For as Zac gets lost trying to chase Alice down the rabbit-hole, there will turn out to be other black holes in The Darkest Universe: there is the all-consuming hole left in both siblings’ lives by the traumatic death of their mother when they were children; there is the literal black hole that swallows up a family of aliens in the picture book (itself titled The Darkest Universe) that Toby penned as a boy when his own mother was dying of illness; there is the dark canal underpass that Alice and Toby were last seen entering; and there are the more abstract black holes of mental illness whose meandering, shadowy windings Sharpe navigates with such sympathy and subtlety.
As in his debut feature collaboration with Kingsley Black Pond (2011) and his solo TV miniseries Flowers (2016), here Sharpe explores those strange spaces where the comedy of the banal finds itself bordering the gravity of depression, grief, guilt and death. Make no mistake: The Darkest Universe is very funny indeed, but as its title suggests, there is plenty of pain and pathos to counterweigh the humour.
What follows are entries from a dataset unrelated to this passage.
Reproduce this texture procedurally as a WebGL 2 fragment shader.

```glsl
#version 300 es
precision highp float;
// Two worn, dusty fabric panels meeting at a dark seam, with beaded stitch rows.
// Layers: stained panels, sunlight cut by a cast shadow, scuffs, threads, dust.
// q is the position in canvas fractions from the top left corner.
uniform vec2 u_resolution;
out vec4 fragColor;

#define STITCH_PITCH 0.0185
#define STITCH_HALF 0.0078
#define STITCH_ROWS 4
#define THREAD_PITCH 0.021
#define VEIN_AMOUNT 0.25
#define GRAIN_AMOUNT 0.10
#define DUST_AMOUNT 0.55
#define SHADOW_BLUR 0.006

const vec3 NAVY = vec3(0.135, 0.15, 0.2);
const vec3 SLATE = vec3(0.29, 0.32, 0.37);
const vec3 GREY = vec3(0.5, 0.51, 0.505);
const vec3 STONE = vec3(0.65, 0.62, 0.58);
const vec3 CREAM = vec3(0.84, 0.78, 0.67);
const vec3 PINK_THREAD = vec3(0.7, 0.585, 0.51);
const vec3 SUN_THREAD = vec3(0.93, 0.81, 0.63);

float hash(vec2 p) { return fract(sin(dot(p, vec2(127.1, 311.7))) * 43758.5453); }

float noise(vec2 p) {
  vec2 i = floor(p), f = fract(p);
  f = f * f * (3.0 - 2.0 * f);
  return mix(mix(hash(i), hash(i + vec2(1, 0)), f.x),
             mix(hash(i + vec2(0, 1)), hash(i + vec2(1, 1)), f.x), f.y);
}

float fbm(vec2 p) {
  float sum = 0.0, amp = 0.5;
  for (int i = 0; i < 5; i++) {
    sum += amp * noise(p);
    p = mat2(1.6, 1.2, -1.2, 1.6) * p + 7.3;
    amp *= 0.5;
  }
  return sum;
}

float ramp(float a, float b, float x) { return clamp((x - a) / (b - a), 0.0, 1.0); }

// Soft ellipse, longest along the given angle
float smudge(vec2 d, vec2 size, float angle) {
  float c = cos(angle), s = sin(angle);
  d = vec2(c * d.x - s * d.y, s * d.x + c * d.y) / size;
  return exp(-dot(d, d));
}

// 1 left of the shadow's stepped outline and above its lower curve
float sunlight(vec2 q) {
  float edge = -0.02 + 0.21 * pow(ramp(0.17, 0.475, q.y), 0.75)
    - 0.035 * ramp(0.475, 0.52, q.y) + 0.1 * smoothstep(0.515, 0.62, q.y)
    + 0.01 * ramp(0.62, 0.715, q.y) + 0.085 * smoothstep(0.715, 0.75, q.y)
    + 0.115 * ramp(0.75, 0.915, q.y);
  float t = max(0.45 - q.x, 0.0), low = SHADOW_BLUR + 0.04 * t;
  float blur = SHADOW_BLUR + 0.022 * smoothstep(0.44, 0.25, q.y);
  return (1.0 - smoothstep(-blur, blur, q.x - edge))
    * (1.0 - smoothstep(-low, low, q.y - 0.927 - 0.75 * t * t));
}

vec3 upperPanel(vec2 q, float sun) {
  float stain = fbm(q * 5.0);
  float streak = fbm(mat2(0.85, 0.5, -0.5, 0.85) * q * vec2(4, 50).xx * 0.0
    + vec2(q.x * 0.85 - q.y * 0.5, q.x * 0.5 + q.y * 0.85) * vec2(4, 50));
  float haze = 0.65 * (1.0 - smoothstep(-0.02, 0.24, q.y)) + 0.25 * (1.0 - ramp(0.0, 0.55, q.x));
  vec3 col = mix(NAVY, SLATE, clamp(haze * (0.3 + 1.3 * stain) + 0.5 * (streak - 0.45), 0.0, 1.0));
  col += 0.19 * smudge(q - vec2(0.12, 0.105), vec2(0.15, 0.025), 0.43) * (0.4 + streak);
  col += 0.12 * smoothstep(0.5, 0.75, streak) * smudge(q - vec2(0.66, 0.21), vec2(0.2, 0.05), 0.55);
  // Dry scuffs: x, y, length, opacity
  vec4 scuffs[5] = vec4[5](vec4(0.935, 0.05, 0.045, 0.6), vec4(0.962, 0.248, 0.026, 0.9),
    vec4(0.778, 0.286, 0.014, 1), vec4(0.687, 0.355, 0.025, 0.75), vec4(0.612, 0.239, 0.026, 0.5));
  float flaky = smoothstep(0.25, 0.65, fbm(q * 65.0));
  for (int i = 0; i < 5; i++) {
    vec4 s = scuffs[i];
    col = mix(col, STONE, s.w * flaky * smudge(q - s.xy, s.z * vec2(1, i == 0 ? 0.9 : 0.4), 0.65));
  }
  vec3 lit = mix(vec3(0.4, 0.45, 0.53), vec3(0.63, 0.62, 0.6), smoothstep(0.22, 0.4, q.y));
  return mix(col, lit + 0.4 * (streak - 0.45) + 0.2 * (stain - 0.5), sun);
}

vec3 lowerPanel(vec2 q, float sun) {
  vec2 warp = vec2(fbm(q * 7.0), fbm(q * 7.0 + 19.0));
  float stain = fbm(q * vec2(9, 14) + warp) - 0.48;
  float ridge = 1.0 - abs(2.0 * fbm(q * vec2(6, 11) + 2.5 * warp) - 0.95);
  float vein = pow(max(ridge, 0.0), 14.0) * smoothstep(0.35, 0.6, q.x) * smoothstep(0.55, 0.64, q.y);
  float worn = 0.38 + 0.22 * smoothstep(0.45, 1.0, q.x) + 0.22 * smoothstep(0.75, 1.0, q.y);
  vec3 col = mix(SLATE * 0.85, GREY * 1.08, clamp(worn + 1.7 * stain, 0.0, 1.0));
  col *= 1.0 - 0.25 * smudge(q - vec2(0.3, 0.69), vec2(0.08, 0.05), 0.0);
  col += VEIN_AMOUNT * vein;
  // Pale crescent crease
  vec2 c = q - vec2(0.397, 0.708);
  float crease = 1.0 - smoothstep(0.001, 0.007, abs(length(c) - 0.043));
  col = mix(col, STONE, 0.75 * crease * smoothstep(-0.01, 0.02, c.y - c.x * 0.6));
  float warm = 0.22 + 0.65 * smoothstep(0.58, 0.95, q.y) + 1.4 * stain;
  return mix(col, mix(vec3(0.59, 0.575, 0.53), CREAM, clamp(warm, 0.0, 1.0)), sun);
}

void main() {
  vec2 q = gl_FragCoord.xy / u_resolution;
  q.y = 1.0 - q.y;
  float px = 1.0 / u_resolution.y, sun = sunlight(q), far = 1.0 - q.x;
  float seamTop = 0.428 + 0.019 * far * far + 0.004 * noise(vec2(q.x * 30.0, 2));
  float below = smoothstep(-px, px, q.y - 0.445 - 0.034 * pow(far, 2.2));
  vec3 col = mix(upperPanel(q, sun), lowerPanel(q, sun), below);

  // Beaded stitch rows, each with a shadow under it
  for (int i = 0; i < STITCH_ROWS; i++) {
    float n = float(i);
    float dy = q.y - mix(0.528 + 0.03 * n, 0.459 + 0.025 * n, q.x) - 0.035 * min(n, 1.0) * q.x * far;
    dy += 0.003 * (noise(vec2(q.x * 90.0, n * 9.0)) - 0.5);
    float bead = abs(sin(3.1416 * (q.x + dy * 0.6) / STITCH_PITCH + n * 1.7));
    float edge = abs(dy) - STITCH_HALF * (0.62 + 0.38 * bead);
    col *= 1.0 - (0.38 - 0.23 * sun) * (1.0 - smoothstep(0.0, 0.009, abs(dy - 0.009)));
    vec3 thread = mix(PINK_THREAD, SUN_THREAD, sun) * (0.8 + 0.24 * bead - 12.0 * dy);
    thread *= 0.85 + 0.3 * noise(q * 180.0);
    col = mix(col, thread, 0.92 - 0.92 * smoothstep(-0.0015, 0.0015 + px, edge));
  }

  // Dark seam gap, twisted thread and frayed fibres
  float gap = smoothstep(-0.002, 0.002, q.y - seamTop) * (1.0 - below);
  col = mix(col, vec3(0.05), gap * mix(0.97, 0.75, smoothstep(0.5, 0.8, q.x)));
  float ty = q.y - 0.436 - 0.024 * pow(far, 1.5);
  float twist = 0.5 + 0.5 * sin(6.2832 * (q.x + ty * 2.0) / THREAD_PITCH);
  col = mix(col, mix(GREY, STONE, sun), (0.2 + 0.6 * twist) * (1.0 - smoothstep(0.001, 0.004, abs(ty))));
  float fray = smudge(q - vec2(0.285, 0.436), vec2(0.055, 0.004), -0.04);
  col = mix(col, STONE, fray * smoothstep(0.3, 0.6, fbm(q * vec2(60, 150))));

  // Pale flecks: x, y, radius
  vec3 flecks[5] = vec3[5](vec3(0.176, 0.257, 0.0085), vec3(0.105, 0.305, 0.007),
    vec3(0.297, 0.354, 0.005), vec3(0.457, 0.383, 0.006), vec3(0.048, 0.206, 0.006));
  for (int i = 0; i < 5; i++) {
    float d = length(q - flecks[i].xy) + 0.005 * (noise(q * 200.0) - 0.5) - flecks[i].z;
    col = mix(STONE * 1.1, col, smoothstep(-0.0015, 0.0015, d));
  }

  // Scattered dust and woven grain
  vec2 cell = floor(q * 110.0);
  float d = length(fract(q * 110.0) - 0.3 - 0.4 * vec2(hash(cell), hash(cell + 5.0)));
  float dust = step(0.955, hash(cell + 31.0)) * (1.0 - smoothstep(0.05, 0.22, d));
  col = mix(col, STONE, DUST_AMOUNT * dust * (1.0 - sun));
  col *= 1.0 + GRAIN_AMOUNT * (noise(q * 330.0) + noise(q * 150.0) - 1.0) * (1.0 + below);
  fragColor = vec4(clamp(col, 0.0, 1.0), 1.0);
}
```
While never quite spelling out the full explanation of what has happened, and leaving viewers as much as Zac to believe what they want to believe and to accommodate whatever truth they find the most comforting, it is a sign of Sharpe’s great generosity as a filmmaker that he does ultimately point to a light at the end of the long, dark tunnel.
© Anton Bitel